CARDIA Study: Coronary Artery Risk Development In Young Adults (CARDIA). A study designed to increase understanding of contributors to changes in cardiovascular disease (CVD) risk factors during the critical years of transition from adolescence through young adulthood to middle age. CARDIA was funded by National Heart, Lung, and Blood Institute (NHLBI), a part of the National Institutes of Health (NIH).
The original objectives of CARDIA were to document levels of risk factors for coronary artery disease and potential determinants of these risk factors in young adults; to study the interrelationships of risk factors and lifestyles and to document behavioral and environmental changes during the transition from adolescence to middle age; to compare cross-sectional and longitudinal data on age-related trends in cardiovascular disease risk factors; and to compare levels and evolution of risk factors between men and women, blacks and whites, and in groups of differing socioeconomic status.

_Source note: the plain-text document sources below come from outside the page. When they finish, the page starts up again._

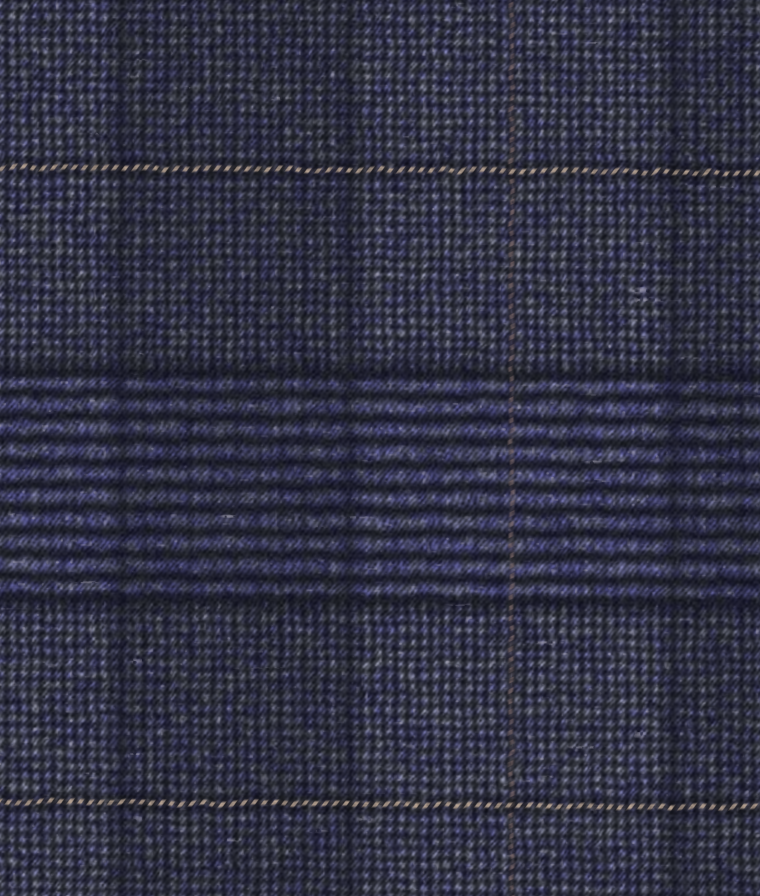
This texture is drawn by a Shadertoy shader. Its source:

```glsl
// Navy glen-check suiting with a cream and tan windowpane overcheck.
// Fine columns and rows cross into a dotted ground, broad rows fill the
// glen band, and short twill strokes, grain and slubs roughen the yarn.

const float TAU = 6.2831853;

float hash(vec2 p) {
    return fract(sin(dot(p, vec2(127.1, 311.7))) * 43758.5453);
}

float noise(vec2 p) {
    vec2 i = floor(p), f = fract(p);
    f = f * f * (3.0 - 2.0 * f);
    return mix(mix(hash(i), hash(i + vec2(1, 0)), f.x),
               mix(hash(i + vec2(0, 1)), hash(i + vec2(1, 1)), f.x), f.y);
}

// Signed distance to the nearest band centre
float bandOffset(float q, float centre, float period) {
    return mod(q - centre + 0.5 * period, period) - 0.5 * period;
}

// Smooth stripe of the given period, dark at zero
float stripe(float d, float period) {
    return 0.5 - 0.5 * cos(TAU * d / period);
}

// Soft line of half-width w at distance d
float line(float d, float w) {
    return 1.0 - smoothstep(w - 0.15, w + 0.15, abs(d));
}

void mainImage(out vec4 fragColor, in vec2 fragCoord) {
    // One unit is one fine check; rows sag slightly to the right
    vec2 q = fragCoord / iResolution.y * 78.4;
    q.y += 0.007 * q.x;
    vec2 wobble = vec2(noise(q * vec2(0.5, 0.9) + 40.0), noise(q * vec2(0.9, 0.5))) - 0.5;
    vec2 w = q + 0.3 * wobble;

    vec2 d = vec2(bandOffset(w.x, 20.6, 48.3), bandOffset(w.y, 36.0, 55.5));
    vec2 inBand = 1.0 - smoothstep(9.5, 10.5, abs(d));

    // Dotted ground outside the band, broad rows inside it
    float column = stripe(d.x, 1.0), row = stripe(d.y, 1.0);
    float ground = 0.06 + 0.32 * column + 0.2 * row + 0.45 * column * row;
    float glen = stripe(d.y, 2.0) * (0.62 + 0.38 * column) + 0.05;
    float shade = mix(ground, glen, inBand.y);
    shade *= 1.0 - inBand.x * (0.1 + 0.25 * (1.0 - stripe(d.x, 2.0)));

    // Dark borders of the bands, broken by the crossing yarn
    vec2 border = 1.0 - smoothstep(0.35, 1.05, abs(abs(d) - 10.0));
    shade *= (1.0 - border.y * (0.85 - 0.3 * column)) * (1.0 - 0.4 * border.x);

    // Short twill strokes, uneven yarns and grain
    float twill = sin(TAU * (2.0 * w.x - 1.5 * w.y));
    float yarns = hash(vec2(floor(w.x), 3.0)) + hash(vec2(7.0, floor(w.y)));
    float grain = noise(q * vec2(3.9, 3.9));
    float clump = noise(q * vec2(1.1, 1.0) + 70.0);
    shade *= 0.34 + 0.8 * grain + 0.35 * clump + 0.12 * yarns + 0.2 * twill;

    // Navy and charcoal in the shadows, blue and grey in the lights
    float grey = noise(q * vec2(1.3, 1.4) + 9.0);
    vec3 darkYarn = mix(vec3(0.095, 0.095, 0.165), vec3(0.105, 0.115, 0.135), grey);
    float lightGrey = clamp(0.15 + 0.95 * grey - 0.35 * inBand.y, 0.0, 1.0);
    vec3 lightYarn = mix(vec3(0.27, 0.27, 0.45), vec3(0.38, 0.39, 0.45), lightGrey);
    vec3 col = mix(darkYarn, lightYarn, shade);
    col += 0.07 * (noise(q * 4.3 + 31.0) - 0.5) + 0.012 * twill;

    // Scattered pale specks and a few short weft slubs
    float speck = smoothstep(0.72, 1.0, noise(q * vec2(2.4, 2.6) + 53.0));
    float slub = smoothstep(0.9, 1.0, noise(q * vec2(0.25, 1.2) + 27.0));
    float pale = 0.5 * speck * shade + 0.8 * slub * row * smoothstep(0.35, 0.75, grain);
    col = mix(col, vec3(0.60, 0.59, 0.65), clamp(pale, 0.0, 1.0));

    // Dotted tan warp line
    float dots = smoothstep(-0.4, 0.7, sin(TAU * (0.5 * q.x - 1.1 * q.y)));
    float tanLine = line(abs(d.x) - 24.15, 0.2) * (0.2 + 0.6 * dots);
    col = mix(col, vec3(0.50, 0.42, 0.42), tanLine * (0.5 + 0.5 * grain));

    // Beaded cream weft line in a narrow shadow
    float creamOffset = abs(d.y) - 27.75;
    float bead = smoothstep(-0.4, 0.8, sin(TAU * (1.12 * q.x - 0.8 * q.y)));
    col *= 1.0 - 0.35 * line(creamOffset, 0.6);
    float cream = line(creamOffset, 0.22) * (0.1 + 0.8 * bead);
    col = mix(col, vec3(0.78, 0.69, 0.61), cream * (0.7 + 0.3 * grain));

    fragColor = vec4(clamp(col, 0.0, 1.0), 1.0);
}
```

The goals of CARDIA have evolved to emphasize understanding determinants of left ventricular mass, emerging obesity and hypertension, and sequelae of hypertension in pregnancy. CARDIA is a population-based observational study of 5,115 black and white mena and women participants aged 18-30 years recruited in 1985-1986. The sample was designed to achieve approximately balanced subgroups of race, gender, education (high school or less and more than high school) and age (18-24 and 25-30). Forty percent of the cohort had no more than a high school education. A second examination (1987-1988), third (1990-1991), fourth (1992-1993), fifth (1995-1996), and sixth examinations (2000-2001) have been completed in the cohort.
In addition to standard measurements of blood pressure, anthropometry, blood lipids, smoking behavior, physical activity, diet, pulmonary function, and many psychological factors, CARDIA has other included measurements (in subsets or in the full cohort) to obtain unique information on other aspects of risk factor development and early morbidity. These have included: graded exercise treadmill testing; echocardiography, particularly for measurement of left ventricular mass; cardiovascular reactivity; serum cotinine; Lp(a), apoE phenotype, apolipoprotein A1 and B; homocysteine; skin reflectance; body composition by dual X-ray absorptiometry; glucose tolerance testing; vascular resistance and compliance; and plasma renin activity and sympathetic nervous system activity.